I think making lower waste lifestyles truly accessible and convenient through direct action and legislation is the best thing we can do to curb our excessive use of packaging.
The kits that include a bamboo Truthbrush, Georganics tooth powder, Balm of Gilead solid Soap, an organic tote bag and RAW’s amazing stainless steel bottles. I hope they will encourage people to make these small habitual changes that will eventually lead a more mindful relationship with plastic.
What are you doing to tackle plastic pollution and what problems and successes have you had along the way?
Through living on a canal boat – I had to be very conscious of what I was putting down my drains, so I made the switch to natural products/cleaners/ cosmetics and through that also noticed I wasn’t buying plastic packaging anymore. I refill my washing up liquid at Better Food – use soy wax wraps instead of cling film – made Tupperware my best friend and take my reusable water bottle everywhere with me!
City to Sea’s refill app has made it so much easier to never need to buy water in the city again – in those moments when I do have to buy packaging I try to stick to tinned foods and glass (they can be recycled lots).
What would you say to convince others to take action on plastic?
You can make a difference. Your example alone will inspire others.
What do you think your industry/peers should be doing to make a difference collectively?
Whether you work in a school/office/swimming pool/on the moon – there are always ways to reduce waste – and you’d be surprised by how on board people can be!
Look to buy in bulk to save money and packaging and look at where can you reuse things. Could you order toilet roll that comes in paper instead of plastic? Could you change out polystyrene cups for infinitely reusable mugs? Could you encourage others in your place of work to recycle? Do you really need to print that email?
Alongside these practical changes – we should never underestimate the power of politics – write to you MP about the waste collection in your area – visit your local community garden – help them fundraise? Once you start seeing all the amazing things happening it only adds momentum to the cause.
Can you tell us about some other inspiring plastic pioneers or projects that you admire, and why?
I love the direct action of ‘Plastic Attack’ organising events where people return the plastic packaging to the stores.
City to Sea is incredibly inspiring and I feel hugely privileged to be in a city like Bristol that feels so engaged with this issue. Through direct action, online campaigning, awesome apps and a really cool outlook on the issue, City to Sea has been super inspiring for this project.

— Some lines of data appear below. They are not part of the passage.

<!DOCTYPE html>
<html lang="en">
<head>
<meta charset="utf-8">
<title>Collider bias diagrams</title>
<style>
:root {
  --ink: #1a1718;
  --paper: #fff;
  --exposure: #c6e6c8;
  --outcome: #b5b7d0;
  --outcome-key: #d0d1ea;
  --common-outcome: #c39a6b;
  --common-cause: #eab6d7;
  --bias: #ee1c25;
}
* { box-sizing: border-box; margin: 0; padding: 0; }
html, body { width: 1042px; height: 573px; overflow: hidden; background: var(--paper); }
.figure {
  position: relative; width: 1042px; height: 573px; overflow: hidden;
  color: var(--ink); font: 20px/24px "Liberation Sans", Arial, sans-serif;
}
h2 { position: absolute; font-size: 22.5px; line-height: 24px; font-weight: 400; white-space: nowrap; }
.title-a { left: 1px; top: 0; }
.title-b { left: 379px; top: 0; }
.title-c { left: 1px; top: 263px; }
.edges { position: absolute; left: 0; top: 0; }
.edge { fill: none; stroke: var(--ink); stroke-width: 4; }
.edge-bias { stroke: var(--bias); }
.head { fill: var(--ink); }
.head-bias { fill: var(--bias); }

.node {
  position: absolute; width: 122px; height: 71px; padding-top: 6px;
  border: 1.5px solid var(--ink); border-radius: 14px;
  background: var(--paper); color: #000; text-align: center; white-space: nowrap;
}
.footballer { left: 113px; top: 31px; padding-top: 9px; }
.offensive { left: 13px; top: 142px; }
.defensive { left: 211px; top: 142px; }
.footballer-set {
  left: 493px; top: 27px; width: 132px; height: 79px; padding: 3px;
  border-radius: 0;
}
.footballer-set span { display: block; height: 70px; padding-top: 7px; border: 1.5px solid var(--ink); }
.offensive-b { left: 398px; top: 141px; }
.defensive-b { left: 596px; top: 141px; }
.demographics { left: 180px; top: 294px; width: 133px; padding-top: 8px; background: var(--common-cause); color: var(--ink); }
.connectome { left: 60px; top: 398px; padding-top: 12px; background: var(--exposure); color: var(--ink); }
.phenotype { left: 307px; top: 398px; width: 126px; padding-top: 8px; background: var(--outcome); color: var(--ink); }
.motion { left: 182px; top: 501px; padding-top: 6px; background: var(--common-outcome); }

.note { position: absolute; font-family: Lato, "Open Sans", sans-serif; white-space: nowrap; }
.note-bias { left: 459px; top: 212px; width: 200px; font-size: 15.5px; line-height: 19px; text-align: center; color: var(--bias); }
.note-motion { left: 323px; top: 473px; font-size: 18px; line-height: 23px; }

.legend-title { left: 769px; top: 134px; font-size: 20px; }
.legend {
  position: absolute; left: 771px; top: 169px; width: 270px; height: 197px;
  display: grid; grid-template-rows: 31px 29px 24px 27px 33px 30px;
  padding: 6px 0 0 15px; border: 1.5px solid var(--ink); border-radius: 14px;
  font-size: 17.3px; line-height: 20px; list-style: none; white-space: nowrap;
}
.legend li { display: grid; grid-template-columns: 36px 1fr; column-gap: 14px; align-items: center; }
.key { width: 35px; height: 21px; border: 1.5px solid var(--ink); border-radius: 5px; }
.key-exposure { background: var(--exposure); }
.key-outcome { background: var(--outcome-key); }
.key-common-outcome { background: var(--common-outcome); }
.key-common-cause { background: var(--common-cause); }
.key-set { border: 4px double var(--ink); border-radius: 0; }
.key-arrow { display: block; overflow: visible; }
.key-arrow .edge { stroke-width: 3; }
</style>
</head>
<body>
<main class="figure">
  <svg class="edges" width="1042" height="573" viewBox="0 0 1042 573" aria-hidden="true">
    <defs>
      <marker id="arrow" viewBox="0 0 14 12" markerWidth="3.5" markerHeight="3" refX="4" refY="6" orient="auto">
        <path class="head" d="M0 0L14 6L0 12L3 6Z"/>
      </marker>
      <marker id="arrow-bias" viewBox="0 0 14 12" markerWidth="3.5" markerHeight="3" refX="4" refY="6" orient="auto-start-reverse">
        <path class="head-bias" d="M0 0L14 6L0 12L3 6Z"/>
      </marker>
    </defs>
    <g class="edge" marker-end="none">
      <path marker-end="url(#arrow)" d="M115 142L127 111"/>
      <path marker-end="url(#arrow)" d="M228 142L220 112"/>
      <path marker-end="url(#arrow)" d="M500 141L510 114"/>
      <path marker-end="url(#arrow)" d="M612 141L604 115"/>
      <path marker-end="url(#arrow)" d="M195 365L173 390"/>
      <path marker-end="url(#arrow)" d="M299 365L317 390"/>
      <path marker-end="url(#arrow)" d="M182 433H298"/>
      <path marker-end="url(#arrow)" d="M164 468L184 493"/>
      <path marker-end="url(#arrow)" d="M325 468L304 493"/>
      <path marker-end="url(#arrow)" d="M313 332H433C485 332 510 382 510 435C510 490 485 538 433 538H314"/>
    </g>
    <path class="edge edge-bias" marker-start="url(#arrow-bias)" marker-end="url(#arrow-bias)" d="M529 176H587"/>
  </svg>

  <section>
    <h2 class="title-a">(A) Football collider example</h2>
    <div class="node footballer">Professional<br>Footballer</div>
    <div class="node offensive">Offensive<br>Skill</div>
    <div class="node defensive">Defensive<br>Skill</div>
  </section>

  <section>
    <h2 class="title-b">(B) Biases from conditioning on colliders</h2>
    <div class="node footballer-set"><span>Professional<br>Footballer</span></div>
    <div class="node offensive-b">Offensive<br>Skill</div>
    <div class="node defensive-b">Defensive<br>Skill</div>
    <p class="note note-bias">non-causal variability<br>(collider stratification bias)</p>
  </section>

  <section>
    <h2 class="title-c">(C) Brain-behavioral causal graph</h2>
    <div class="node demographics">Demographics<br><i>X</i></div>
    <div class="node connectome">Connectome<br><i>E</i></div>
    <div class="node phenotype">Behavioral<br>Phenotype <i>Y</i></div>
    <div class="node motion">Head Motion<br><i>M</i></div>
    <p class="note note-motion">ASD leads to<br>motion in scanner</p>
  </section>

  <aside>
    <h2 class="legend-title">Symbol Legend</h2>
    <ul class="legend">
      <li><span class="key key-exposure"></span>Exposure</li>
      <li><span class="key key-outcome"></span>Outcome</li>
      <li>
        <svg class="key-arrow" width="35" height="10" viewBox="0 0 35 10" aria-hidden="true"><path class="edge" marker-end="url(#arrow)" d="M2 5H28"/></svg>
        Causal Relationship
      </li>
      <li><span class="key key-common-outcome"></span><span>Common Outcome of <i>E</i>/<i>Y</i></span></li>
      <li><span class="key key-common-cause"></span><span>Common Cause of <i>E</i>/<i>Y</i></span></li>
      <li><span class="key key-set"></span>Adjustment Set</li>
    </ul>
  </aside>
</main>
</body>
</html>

There are also amazing charities like Incredible Edible Bristol who plant edible plants in public parks for anyone in the community to enjoy and a whole host of amazing zero waste stores that are striving to make zero waste living more accessible to name a few: Preserve, Zero Green, Harvest Bristol, Earthbound, Wild Oats and Better Food.

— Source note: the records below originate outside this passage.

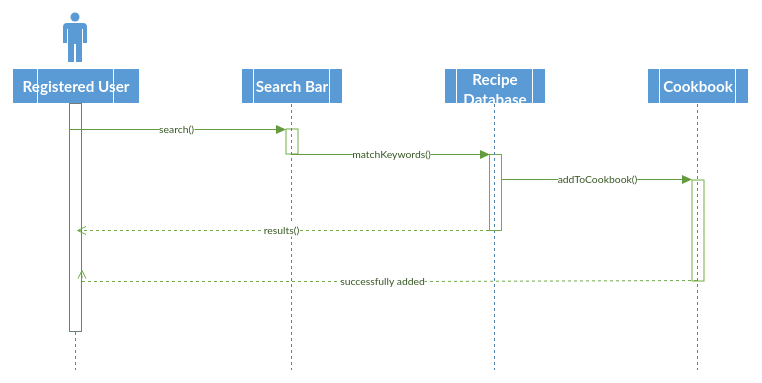
<!DOCTYPE html>
<html lang="en">
<head>
<meta charset="utf-8">
<title>Recipe search sequence diagram</title>
<style>
:root {
  --paper: #ffffff;
  --participant: #5b9bd5;
  --lifeline: #5384ad;
  --user-frame: #6f7f76;
  --activation: #70ad47;
  --message: #649b3f;
  --label: #375623;
}
* { box-sizing: border-box; }
html, body { margin: 0; overflow: hidden; background: var(--paper); }
.diagram {
  position: relative;
  width: 762px;
  height: 383px;
  overflow: hidden;
  background: var(--paper);
  font-family: Lato, "Open Sans", sans-serif;
}
.connections { position: absolute; inset: 0; display: block; }
.participants {
  position: absolute;
  top: 69px;
  left: 0;
  width: 762px;
  padding: 0 14px 0 13px;
  display: flex;
  gap: 103px;
}
.participant {
  position: relative;
  flex: 0 0 100px;
  height: 34px;
  display: flex;
  align-items: center;
  justify-content: center;
  overflow: hidden;
  background: var(--participant);
  color: var(--paper);
  font-size: 15.2px;
  font-weight: 700;
  line-height: 20px;
  text-align: center;
  white-space: nowrap;
}
.participant.user { flex-basis: 126px; }
.participant::before {
  content: "";
  position: absolute;
  inset: 0 12px 0 11px;
  border: solid var(--paper);
  border-width: 0 1px;
}
.participant.user::before { inset: 0 25px 0 24px; }
.participant span { position: relative; }
.participant.two-line span { top: 3px; }
.message {
  position: absolute;
  transform: translate(-50%, -50%);
  background: var(--paper);
  color: var(--label);
  font-size: 10.4px;
  line-height: 13px;
  white-space: nowrap;
}
.search { left: 176.5px; top: 129px; }
.match { left: 391.5px; top: 154px; }
.add { left: 597.5px; top: 179px; }
.results { left: 281.5px; top: 230px; }
.added { left: 382.5px; top: 281px; }
</style>
</head>
<body>
<main class="diagram">
  <svg class="connections" width="762" height="383" viewBox="0 0 762 383" aria-hidden="true">
    <g class="actor" fill="var(--participant)">
      <circle cx="75" cy="17" r="4.5"/>
      <path d="M67 23H83Q87 23 87 27V43H83V29H82V62H76V44H74V62H68V29H67V43H63V27Q63 23 67 23Z"/>
    </g>
    <g class="activations" fill="var(--paper)" stroke="var(--activation)">
      <rect x="69.5" y="103.5" width="12" height="228" stroke="var(--user-frame)"/>
      <rect x="286" y="129" width="12" height="25"/>
      <rect x="489.5" y="154.5" width="12" height="76"/>
      <rect x="692" y="180" width="12" height="101"/>
    </g>
    <g class="lifelines" stroke="var(--lifeline)" stroke-dasharray="3 3">
      <line x1="75.5" y1="332" x2="75.5" y2="370"/>
      <line x1="291.5" y1="104" x2="291.5" y2="370"/>
      <line x1="494.5" y1="104" x2="494.5" y2="370"/>
      <line x1="697.5" y1="104" x2="697.5" y2="370"/>
    </g>
    <g class="calls" stroke="var(--message)">
      <line x1="69" y1="129.5" x2="278" y2="129.5"/>
      <line x1="292" y1="154.5" x2="482" y2="154.5"/>
      <line x1="502" y1="179.5" x2="684" y2="179.5"/>
    </g>
    <g class="call-heads" fill="var(--message)">
      <polygon points="276,125 286,129.5 276,134"/>
      <polygon points="480,150 490,154.5 480,159"/>
      <polygon points="682,175 692,179.5 682,184"/>
    </g>
    <g class="replies" stroke="var(--activation)" fill="none">
      <path d="M495 230.5H78M697 280.5L425 281.5H82V271" stroke-dasharray="3 3"/>
      <path d="M86 226.5L77.5 230.5L86 234.5M78 278.5L82 270.5L86 278.5"/>
    </g>
  </svg>

  <header class="participants">
    <div class="participant user"><span>Registered User</span></div>
    <div class="participant"><span>Search Bar</span></div>
    <div class="participant two-line"><span>Recipe<br>Database</span></div>
    <div class="participant"><span>Cookbook</span></div>
  </header>

  <div class="message search">search()</div>
  <div class="message match">matchKeywords()</div>
  <div class="message add">addToCookbook()</div>
  <div class="message results">results()</div>
  <div class="message added">successfully added</div>
</main>
</body>
</html>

How can people find out more about your plastic-free quest?
You can find me on Instagram @wastenotbristol – if everything goes well this year I’ll be running another funding round next year!